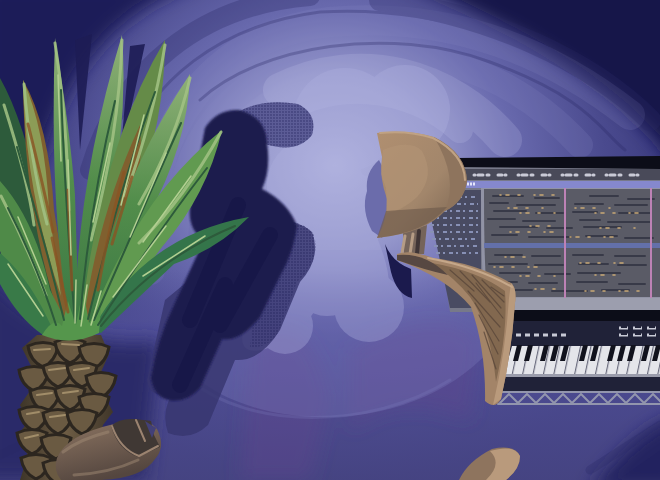
<!DOCTYPE html>
<html lang="en">
<head>
<meta charset="utf-8">
<title>Studio with palm, chair and keyboard</title>
<style>
:root{--night:#17164a;--ink:#1b1a4d;--indigo:#4b4a8c;--violet:#5f5fa4;--mist:#a9abd8;--tan:#a38468;--tan-light:#b99a7c;--tan-dark:#6e5849;--leaf:#4f8a48;--leaf-light:#a3c284;--leaf-dark:#2d5b3b;--rust:#80602f;--bark:#6a5a42;--bark-dark:#2c261f;--panel:#5a5b66;--black:#0c0d18;--key:#e4e5ea}
html,body{margin:0;width:660px;height:480px;overflow:hidden;background:var(--indigo)}
svg{display:block}
.brush{fill:none;stroke-linecap:round}
.line{fill:none;stroke-linecap:round;stroke-linejoin:round}
</style>
</head>
<body>
<svg width="660" height="480" viewBox="0 0 660 480" role="img" aria-label="Painting of a palm, an empty chair, a screen and a keyboard in a violet glow">
<defs>
<radialGradient id="glow" gradientUnits="userSpaceOnUse" cx="335" cy="165" r="360" gradientTransform="translate(0 20) scale(1 .88)">
<stop offset="0" stop-color="#b0b2de"/><stop offset=".28" stop-color="#9496cb"/><stop offset=".5" stop-color="#6869ad"/><stop offset=".75" stop-color="#4a4a8e"/><stop offset="1" stop-color="#35357a"/>
</radialGradient>
<linearGradient id="floor" x1="0" y1="0" x2="0" y2="1"><stop offset="0" stop-color="#51509a" stop-opacity="0"/><stop offset=".35" stop-color="#51509a"/><stop offset="1" stop-color="#484683"/></linearGradient>
<linearGradient id="leather" x1="0" y1="0" x2="1" y2="1"><stop offset="0" stop-color="#b08f70"/><stop offset=".55" stop-color="#a2866b"/><stop offset="1" stop-color="#75604e"/></linearGradient>
<linearGradient id="arm" x1="0" y1="0" x2=".4" y2="1"><stop offset="0" stop-color="#8e7663"/><stop offset="1" stop-color="#54463f"/></linearGradient>
<linearGradient id="trunk"><stop offset="0" stop-color="#3b3327"/><stop offset=".5" stop-color="#6d5c44"/><stop offset="1" stop-color="#3d3428"/></linearGradient>
<linearGradient id="blade" x1="0" y1="0" x2="0" y2="1"><stop offset="0" stop-color="#8fb077"/><stop offset=".5" stop-color="#528d4b"/><stop offset="1" stop-color="#3b7744"/></linearGradient>
<filter id="soft" x="-20%" y="-20%" width="140%" height="140%"><feGaussianBlur stdDeviation="9"/></filter>
<filter id="edge" x="-10%" y="-10%" width="120%" height="120%"><feGaussianBlur stdDeviation="1"/></filter>
<pattern id="weave" width="3" height="3" patternUnits="userSpaceOnUse"><circle cx="1" cy="1" r=".9" fill="#2b2a63"/></pattern>
<pattern id="white-keys" width="10.4" height="40" patternUnits="userSpaceOnUse" patternTransform="translate(508 0) skewX(-12)"><rect width="10.4" height="40" fill="#e4e5ea"/><rect width="1.2" height="40" fill="#686a7c"/></pattern>
<path id="scale" d="M-15-8Q0-15 15-8Q12 8 0 13Q-13 7-15-8Z"/>
<g id="black-pair"><path d="M3 0h5l-4 16h-5zM14 0h5l-4 16h-5z"/></g>
<g id="black-trio"><path d="M3 0h5l-4 16h-5zM13 0h5l-4 16h-5zM23 0h5l-4 16h-5z"/></g>
<path id="truss" d="M0 10L9 1L18 10"/>
</defs>

<g id="background">
<rect width="660" height="480" fill="url(#glow)"/>
<rect y="270" width="660" height="210" fill="url(#floor)" opacity=".85"/>
<g filter="url(#soft)">
<path d="M400-20H680V170C640 110 560 45 400-20Z" fill="#151449"/>
<path d="M-20-20H200C110 15 70 70 45 150L-20 270Z" fill="#1f1e58"/>
<path d="M-20 260C20 320 90 350 160 340L145 480H-20Z" fill="#2c2b69"/>
<path d="M590 490C620 455 640 430 680 415V490Z" fill="#24235f"/>
<path d="M250 340Q310 300 330 400L310 480H240ZM350 350Q440 300 480 340L470 420Q400 390 350 430Z" fill="#63478c" opacity=".4"/>
</g>
<g class="brush" stroke="#8586c2" opacity=".2">
<path d="M150 270C140 130 210 35 330 22C460 10 560 60 630 115" stroke-width="30"/>
<path d="M175 250C175 140 235 65 340 55C440 45 520 80 580 145" stroke-width="26"/>
<path d="M280 90C360 50 450 75 505 140" stroke-width="34" stroke="#c4c6ec"/>
<path d="M270 120C330 75 410 85 460 130" stroke-width="26" stroke="#c4c6ec"/>
</g>
<g class="brush" stroke="#292865" opacity=".3">
<path d="M90 170C120 70 200 5 310-4" stroke-width="20"/>
<path d="M380 0C490 15 590 60 650 120" stroke-width="22"/>
<path d="M120 160C150 80 220 25 320 12C440 5 550 45 640 110" stroke-width="3"/>
<path d="M200 100C260 45 390 25 490 62S600 130 625 150" stroke-width="3"/>
<path d="M0 455C60 425 100 420 150 430M590 470L660 425M610 480L660 445" stroke-width="9"/>
</g>
<path d="M170 345C210 430 400 450 490 350L480 250H240Z" fill="#8183c3" opacity=".28"/>
<g fill="#aeb0df" opacity=".36">
<path d="M270 180Q320 145 372 180L378 240Q400 295 378 312Q340 318 325 295Q300 340 262 350Q235 355 245 325L300 230Z"/>
<circle cx="285" cy="326" r="28"/><circle cx="327" cy="282" r="34"/><circle cx="369" cy="307" r="35"/><circle cx="345" cy="120" r="52"/><circle cx="315" cy="185" r="48"/><circle cx="405" cy="110" r="45"/>
</g>
<path class="brush" d="M190 380C250 430 370 430 450 380" stroke="#7c7cba" stroke-width="3" opacity=".25"/>
</g>

<g id="shadow-figure">
<path d="M238 112Q263 98 298 104Q318 114 312 135Q297 154 265 144Z" fill="#55558f" opacity=".9"/>
<path d="M238 112Q263 98 298 104Q318 114 312 135Q297 154 265 144Z" fill="url(#weave)" opacity=".55"/>
<path d="M262 220Q295 217 312 232Q322 258 300 282L280 330Q260 362 235 360L208 425Q190 442 168 433Q160 410 175 390Q150 402 147 380L165 300Z" fill="#37366f" opacity=".82"/>
<path d="M265 222Q303 217 314 235Q321 261 297 282L278 333Q267 349 250 347Z" fill="url(#weave)" opacity=".7"/>
<path filter="url(#edge)" d="M205 128Q217 109 239 110Q266 117 267 143Q271 170 262 189Q288 202 297 226Q293 254 281 274L260 317Q240 342 222 339L200 388Q187 403 169 400Q154 397 151 378Q157 340 174 305L204 240Q188 230 190 208Z" fill="var(--ink)"/>
<path class="brush" d="M238 205L190 320M270 235L220 325M225 285L180 385" stroke="#111141" stroke-width="16" opacity=".35"/>
</g>

<g id="workstation">
<path d="M428 160H660V312H450Z" fill="#777989"/>
<path d="M455 158L660 156V169L455 167Z" fill="var(--black)"/>
<rect x="462" y="169" width="198" height="11" fill="#494a59"/>
<path d="M474 175H640" class="line" stroke="#c9cad6" stroke-width="3" stroke-dasharray="1 3 5 4 2 9 4 3 1 12"/>
<rect x="462" y="181" width="198" height="7" fill="#8588cd"/>
<path d="M467 184h9" stroke="#e5e6fa" stroke-width="3" stroke-dasharray="2 1"/>
<path d="M425 190H481V308H450Z" fill="#494b62"/>
<g stroke="#8790b5" stroke-width="2" stroke-dasharray="4 3 2 4"><path d="M432 197H478M431 204H478M430 211H478M430 218H478M430 225H478M430 232H478M432 239H478M434 246H478M436 253H478"/></g>
<path d="M481 188H660V304H486Q481 290 481 188Z" fill="#9193a5"/>
<path d="M484 189H660V297H488Q484 280 484 189Z" fill="var(--panel)"/>
<rect x="484" y="243" width="176" height="5" fill="#6370a9"/>
<g class="line" stroke="#383a48" stroke-width="2">
<path d="M493 196h30m12 2h24m31-2h28m10 3h26M490 203h18m9 2h38m20-1h28m12 1h32M494 211h32m10 2h27m10-1h24m22 1h31M488 219h27m8 2h32m25-1h20m8 2h42M500 227h37m10 1h25m12-1h37M492 235h25m12 2h42m15-1h31m8 2h28M495 255h27m10 1h28m13-1h30m12 1h30M489 264h38m8 1h28m16-1h29m10 1h28M500 273h30m15 1h25m8-1h42M491 282h26m12 1h28m20-1h30m12 2h26M497 290h35m20 1h35m15-1h27"/>
</g>
<g class="line" stroke="#c9a975" stroke-width="1.6" stroke-dasharray="1 5 3 9 2 14">
<path d="M500 195H560M508 208H545M520 213H556M575 208H610M595 213H645M530 226H560M510 232H555M600 228H640M570 237H618M505 257H535M494 267H540M580 263H632M520 276H556M595 275H628M535 289H555M585 291H642"/>
</g>
<path d="M565 188V298M651 188V298" stroke="#bd82b5" stroke-width="2"/>
<path d="M488 298H660V310H498Z" fill="#9c9eae"/>
<g id="keyboard">
<path d="M502 310H660V392H495Z" fill="#202238"/>
<path d="M504 310H660V321H504Z" fill="var(--black)"/>
<path d="M516 335H568" stroke="#c8cad6" stroke-width="3" stroke-dasharray="5 4"/>
<path d="M619 328H656M619 335H656" stroke="#c8cad6" stroke-width="3" stroke-dasharray="9 5"/>
<path d="M621 327H656M621 334H656" stroke="#202238" stroke-width="2" stroke-dasharray="6 8"/>
<path d="M512 346H660V374H504Z" fill="url(#white-keys)"/>
<path d="M502 374H660V377H501Z" fill="#9a9cab"/>
<g fill="#11121d"><use href="#black-pair" x="514" y="345"/><use href="#black-trio" x="541" y="345"/><use href="#black-pair" x="580" y="345"/><use href="#black-trio" x="608" y="345"/><use href="#black-pair" x="642" y="345"/></g>
</g>
<g id="stand" class="line" stroke="#9295ad" stroke-width="2">
<path d="M498 392H660M498 404H660"/>
<use href="#truss" x="500" y="393"/><use href="#truss" x="518" y="393"/><use href="#truss" x="536" y="393"/><use href="#truss" x="554" y="393"/><use href="#truss" x="572" y="393"/><use href="#truss" x="590" y="393"/><use href="#truss" x="608" y="393"/><use href="#truss" x="626" y="393"/><use href="#truss" x="644" y="393"/>
</g>
</g>

<g id="chair">
<path d="M379 160Q365 172 367 191Q361 210 372 231L382 238L394 190Z" fill="#6b6cab"/>
<path d="M385 244Q392 262 411 269L412 298Q397 295 391 272Z" fill="var(--ink)"/>
<path d="M403 232L427 225L424 254H404Z" fill="#75645a"/>
<path d="M405 236L402 253M413 234L410 254" class="line" stroke="#b59c85" stroke-width="3"/>
<path d="M419 231L417 254" class="line" stroke="#3f3536" stroke-width="4"/>
<path d="M377 133Q407 129 434 137Q466 153 467 181Q464 202 445 211Q425 233 377 238Q387 221 387 199Q379 177 382 157Z" fill="url(#leather)"/>
<path d="M383 150Q410 139 422 151Q436 176 417 197Q402 211 387 213L386 188L381 174Z" fill="#b59677" opacity=".55"/>
<path d="M434 137Q466 153 467 181Q464 202 445 211Q459 178 434 137Z" fill="#8e745d"/>
<path d="M386 211Q413 209 447 207Q425 233 377 238Z" fill="#6f5b4c" opacity=".65"/>
<path class="line" d="M380 133Q408 130 433 138Q464 154 465 180" stroke="#c0a283" stroke-width="2"/>
<path d="M397 254Q410 249 433 258Q475 263 511 283Q517 288 515 303Q512 350 501 399Q495 410 485 401Q486 350 471 307Q447 278 397 260Z" fill="var(--tan)"/>
<path d="M432 263Q478 271 505 291Q508 330 496 382Q490 325 470 297Q455 278 432 263Z" fill="#82684f"/>
<path d="M397 255Q425 252 448 275Q425 270 397 260Z" fill="#574842"/>
<path d="M511 283Q517 288 515 303Q512 350 501 399L493 405Q506 350 509 298Z" fill="var(--tan-light)"/>
<g class="line" stroke="#574539" stroke-width="1.2" opacity=".75"><path d="M450 270L474 291M460 271L490 302M472 275L501 308M482 280L504 302M468 291L500 327M475 303L499 341M479 315L498 354M484 332L496 369M476 283L503 318M491 287L504 296"/></g>
<path class="line" d="M428 258Q478 267 512 287" stroke="#c6a88a" stroke-width="2"/>
<path d="M459 480Q468 461 492 449Q514 444 520 456Q520 469 506 480Z" fill="#8e745e"/>
<path d="M490 451Q514 444 520 456Q520 469 506 480H486Q503 464 490 451Z" fill="var(--tan-light)"/>
</g>

<g id="palm">
<path d="M75 40L92 34L80 150ZM130 46L145 44L120 160ZM0 170L35 320L0 275Z" fill="#1d1c55" opacity=".9"/>
<g id="trunk-scales">
<path d="M37 335H101L109 354L101 372L116 383L106 399L113 412L103 425L90 480H20L28 455L17 436L28 422L20 405L30 391L20 374L31 366L22 348Z" fill="url(#trunk)"/>
<g fill="var(--bark)" stroke="var(--bark-dark)" stroke-width="3">
<use href="#scale" x="43" y="354"/><use href="#scale" x="70" y="350"/><use href="#scale" x="94" y="355"/>
<use href="#scale" x="34" y="378"/><use href="#scale" x="58" y="374"/><use href="#scale" x="82" y="374"/><use href="#scale" x="101" y="384"/>
<use href="#scale" x="45" y="399"/><use href="#scale" x="70" y="397"/><use href="#scale" x="94" y="405"/>
<use href="#scale" x="34" y="418"/><use href="#scale" x="58" y="421"/><use href="#scale" x="82" y="421"/>
<use href="#scale" x="32" y="441"/><use href="#scale" x="56" y="446"/><use href="#scale" x="36" y="466"/><use href="#scale" x="58" y="471"/>
</g>
<path class="line" d="M34 350L50 349M62 344L79 345M49 370L65 368M74 370L89 368M37 395L52 393M63 393L78 391M50 417L65 415M27 414L39 412M25 438L38 435" stroke="#a18d69" stroke-width="2"/>
</g>
<g id="fronds">
<path d="M0 78Q24 120 43 210L69 333H55Q15 265 0 192Z" fill="var(--leaf-dark)"/>
<path d="M23 80Q49 125 54 210L74 330H64Q24 220 23 80Z" fill="var(--rust)"/>
<path d="M23 80Q45 128 49 210L61 296Q25 190 23 80Z" fill="#8c9c56"/>
<path d="M55 38Q70 130 75 195L79 325H70Q49 210 55 38Z" fill="url(#blade)"/>
<path d="M122 35Q128 120 110 200L84 328H75Q75 190 122 35Z" fill="url(#blade)"/>
<path d="M165 40Q165 120 135 200L91 330H80Q99 150 165 40Z" fill="#658b48"/>
<path d="M140 125Q145 185 119 238L91 327H83Q96 220 140 125Z" fill="var(--rust)"/>
<path d="M190 74Q188 145 147 218L96 330H87Q112 190 190 74Z" fill="url(#blade)"/>
<path d="M222 130Q207 195 162 247L99 332L88 328Q135 200 222 130Z" fill="#619a50"/>
<path d="M249 217Q218 249 174 264L101 333L92 330Q145 235 249 217Z" fill="#34754a"/>
<path d="M0 181Q35 220 50 290L73 335H47Q14 295 0 251Z" fill="var(--leaf)"/>
<path d="M0 253Q32 280 55 335H43Q18 318 0 284Z" fill="#397a48"/>
<path d="M42 335Q54 316 62 326L68 301L76 325L83 289L89 323L101 308L99 333Q71 347 42 335Z" fill="#55964c"/>
<g class="line" stroke="var(--leaf-light)" stroke-width="3" opacity=".85"><path d="M55 43Q67 120 69 210M122 40Q119 135 91 240M165 45Q153 121 125 196M190 78Q176 140 139 204M221 132Q185 198 139 243M24 84Q30 160 47 224M1 196Q26 244 46 295M4 105Q28 180 34 225"/></g>
<g class="line" stroke="var(--leaf-dark)" stroke-width="2"><path d="M61 90Q65 200 75 322M115 101Q89 210 80 319M155 92Q119 190 88 319M181 123L94 320M207 168Q155 235 98 325M235 226Q155 259 101 326M17 147Q43 234 64 320M8 208Q37 265 56 325"/></g>
<g class="line" stroke="#8a5424" stroke-width="3" opacity=".8"><path d="M28 124Q42 180 53 232M52 238L68 312M124 172Q108 230 98 290M132 177L112 244M68 190L72 290"/></g>
<g class="line" stroke="#b2cf91" stroke-width="1.5"><path d="M58 75L61 161M68 160L71 255M110 143L93 222M144 115L121 205M166 153L130 237M191 176L143 242M166 226L113 297M205 236L143 276M18 217L46 284M8 264L43 316M76 280L75 323M87 285L81 326M101 291L91 325"/></g>
</g>
<g id="left-armrest">
<path d="M57 458Q66 435 114 424Q145 414 157 429Q166 447 155 459Q143 478 101 480H61Q53 470 57 458Z" fill="url(#arm)"/>
<path d="M111 426Q119 418 135 419L151 421L154 435L160 447L138 457Q118 450 111 426Z" fill="#403834"/>
<path class="line" d="M112 426Q120 449 139 456L158 446M136 420L145 441" stroke="#9b8370" stroke-width="2"/>
<path class="line" d="M63 452Q80 439 108 432M74 475Q110 473 138 460" stroke="#a08975" stroke-width="3" opacity=".5"/>
<path d="M145 421L156 428L152 438Z" fill="#424078"/>
</g>
</g>
</svg>
</body>
</html>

+--

:: Required action ::
Within the listing above, locate the line containing "80Q45 128 49" and the line containing "40Q165 120 135". Reproduce those two lines and all lines between them exactly, with nothing added.

:: Expected answer ::
<path d="M23 80Q45 128 49 210L61 296Q25 190 23 80Z" fill="#8c9c56"/>
<path d="M55 38Q70 130 75 195L79 325H70Q49 210 55 38Z" fill="url(#blade)"/>
<path d="M122 35Q128 120 110 200L84 328H75Q75 190 122 35Z" fill="url(#blade)"/>
<path d="M165 40Q165 120 135 200L91 330H80Q99 150 165 40Z" fill="#658b48"/>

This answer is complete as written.